hla-b27 Gene
About This Forum:

Questions in the Genetics Forum are being answered by medical professionals and experts. This forum is for questions and support regarding a person’s predisposition to a variety of medical conditions such as Ashkenazi Jewish Diseases, Bleeding Disorders, Blood Clotting Disorders, Cancer Genetics and Hereditary Cancer Syndromes, Chromosome Abnormalities, Congenital Birth Defects, Cystic Fibrosis, Family History, Fragile X Syndrome, Infertility, Newborn Screening, Rare Genetic Disorders, Prenatal Screening and Testing.

Font Size:
A
A
A
Background:
Blank
Blank
Blank
This expert forum is not accepting new questions. Please post your question in one of our medical support communities.
Blank Blank

hla-b27 Gene

Hello, I have the Hla-B27 gene and had Iritis and Ankleosingspondalitis (I think thats how you spell it) 8 years ago. AK went into remission 1 year ago. I got Vitiligo on my back and side 2 years ago. The question here is would Anxiety have anything to do with the gene or problems I have? I have to be on Zanax (small amounts) and Lexapro to keep my panic attacks from happening. Not a lot of stress in my life? My belirubin cound came back a little high and the doctor says I have gilberts disease. Whats next? Does anyone have simular problems and does it all have to do with the gene?
Related Discussions
264002_tn?1193282555
It sounds like you have lots going on, and it is natural to want to find out if the various problems that you are experiencing have a common cause.  I could not find any reports of the HLA-B27 allele associated with increased anxiety or Gilbert’s disease.  As you know, the HLA – B27 allele causes an increased risk to develop ankylosing spondylitis, a form of chronic inflammation of the spine and of particular joints in the spine.  As you mentioned, it can also cause problems with the eyes called Iritis.   In addition to HLA-B27, there are most likely other genetic and environmental factors associated with this condition.  

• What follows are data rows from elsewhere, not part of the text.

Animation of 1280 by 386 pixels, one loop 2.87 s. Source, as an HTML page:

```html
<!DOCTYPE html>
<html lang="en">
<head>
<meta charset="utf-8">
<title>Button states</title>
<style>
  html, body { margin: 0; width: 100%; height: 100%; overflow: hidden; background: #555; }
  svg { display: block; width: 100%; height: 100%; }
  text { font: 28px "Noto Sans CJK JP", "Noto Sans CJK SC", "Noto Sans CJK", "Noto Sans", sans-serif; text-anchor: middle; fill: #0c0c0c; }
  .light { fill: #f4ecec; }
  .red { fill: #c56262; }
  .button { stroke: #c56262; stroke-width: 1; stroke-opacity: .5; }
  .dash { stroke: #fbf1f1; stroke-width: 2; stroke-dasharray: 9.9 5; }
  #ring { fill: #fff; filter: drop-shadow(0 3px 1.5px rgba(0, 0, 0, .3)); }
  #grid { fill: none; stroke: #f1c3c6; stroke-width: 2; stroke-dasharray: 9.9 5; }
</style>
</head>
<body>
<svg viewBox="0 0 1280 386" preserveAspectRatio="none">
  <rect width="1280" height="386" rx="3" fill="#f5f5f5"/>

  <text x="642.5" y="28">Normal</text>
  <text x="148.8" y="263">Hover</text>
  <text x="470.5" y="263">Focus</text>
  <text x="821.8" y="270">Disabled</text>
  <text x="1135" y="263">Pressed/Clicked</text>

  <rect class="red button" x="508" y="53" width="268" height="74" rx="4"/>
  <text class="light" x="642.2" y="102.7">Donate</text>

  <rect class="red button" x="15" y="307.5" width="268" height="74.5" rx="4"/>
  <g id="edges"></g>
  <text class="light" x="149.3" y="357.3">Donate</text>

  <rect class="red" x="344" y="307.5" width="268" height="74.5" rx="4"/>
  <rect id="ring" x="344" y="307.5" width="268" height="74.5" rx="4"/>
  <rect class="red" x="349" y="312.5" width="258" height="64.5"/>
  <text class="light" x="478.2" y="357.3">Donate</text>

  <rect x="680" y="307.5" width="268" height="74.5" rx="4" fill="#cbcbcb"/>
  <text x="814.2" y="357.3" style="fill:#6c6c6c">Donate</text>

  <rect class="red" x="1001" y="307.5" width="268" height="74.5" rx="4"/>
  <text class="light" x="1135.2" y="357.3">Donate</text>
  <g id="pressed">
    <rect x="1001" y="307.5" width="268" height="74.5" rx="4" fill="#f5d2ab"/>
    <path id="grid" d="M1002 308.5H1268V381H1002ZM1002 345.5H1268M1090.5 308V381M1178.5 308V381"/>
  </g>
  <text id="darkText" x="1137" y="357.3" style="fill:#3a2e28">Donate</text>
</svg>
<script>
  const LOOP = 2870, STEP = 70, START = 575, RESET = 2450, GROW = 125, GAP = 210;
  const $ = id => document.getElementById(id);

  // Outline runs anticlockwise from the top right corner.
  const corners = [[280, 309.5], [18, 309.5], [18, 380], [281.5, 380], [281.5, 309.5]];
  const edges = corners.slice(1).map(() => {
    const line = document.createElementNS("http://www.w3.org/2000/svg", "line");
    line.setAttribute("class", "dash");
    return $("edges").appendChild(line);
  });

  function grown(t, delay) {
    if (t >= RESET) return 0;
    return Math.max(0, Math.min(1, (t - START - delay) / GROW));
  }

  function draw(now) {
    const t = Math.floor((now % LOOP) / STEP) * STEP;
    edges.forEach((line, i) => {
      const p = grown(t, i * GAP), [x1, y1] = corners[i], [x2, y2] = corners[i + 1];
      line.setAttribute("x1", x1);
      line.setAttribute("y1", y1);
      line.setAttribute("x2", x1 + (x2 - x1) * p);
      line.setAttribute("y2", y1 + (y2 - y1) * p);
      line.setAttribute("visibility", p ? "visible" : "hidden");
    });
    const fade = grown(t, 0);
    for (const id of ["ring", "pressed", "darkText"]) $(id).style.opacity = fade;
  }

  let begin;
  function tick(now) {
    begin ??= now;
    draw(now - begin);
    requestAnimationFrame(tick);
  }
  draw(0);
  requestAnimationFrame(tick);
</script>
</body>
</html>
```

Gilbert’s syndrome is generally considered to be autosomal recessive.  Gilbert’s syndrome has been described as benign and does not require treatment or long-term medical attention.   As you have explained, it causes a mild increase in bilirubin.  The reason that the diagnosis may be important is because the increased bilirubin may be mistaken for a sign of liver disease.  Gilbert syndrome is characterized by normal liver function tests, normal liver histology, a delay in clearing bilirubin from the blood, and mild jaundice that can be variable.    
Blank
Continue discussion Blank
MedHelp Health Answers
Blank
Weight Tracker
Weight Tracker
Start Tracking Now
RSS Expert Activity
242532_tn?1269553979
Blank
Emotional Eating: What Your Closet ...
Jul 09 by Roger Gould, M.D.Blank
242532_tn?1269553979
Blank
This is Driving Your Emotional Eati...
Jul 02 by Roger Gould, M.D.Blank
5856747_tn?1403352282
Blank
Sleep Apnoea
Jun 28 by Andrew John Rynne, MDBlank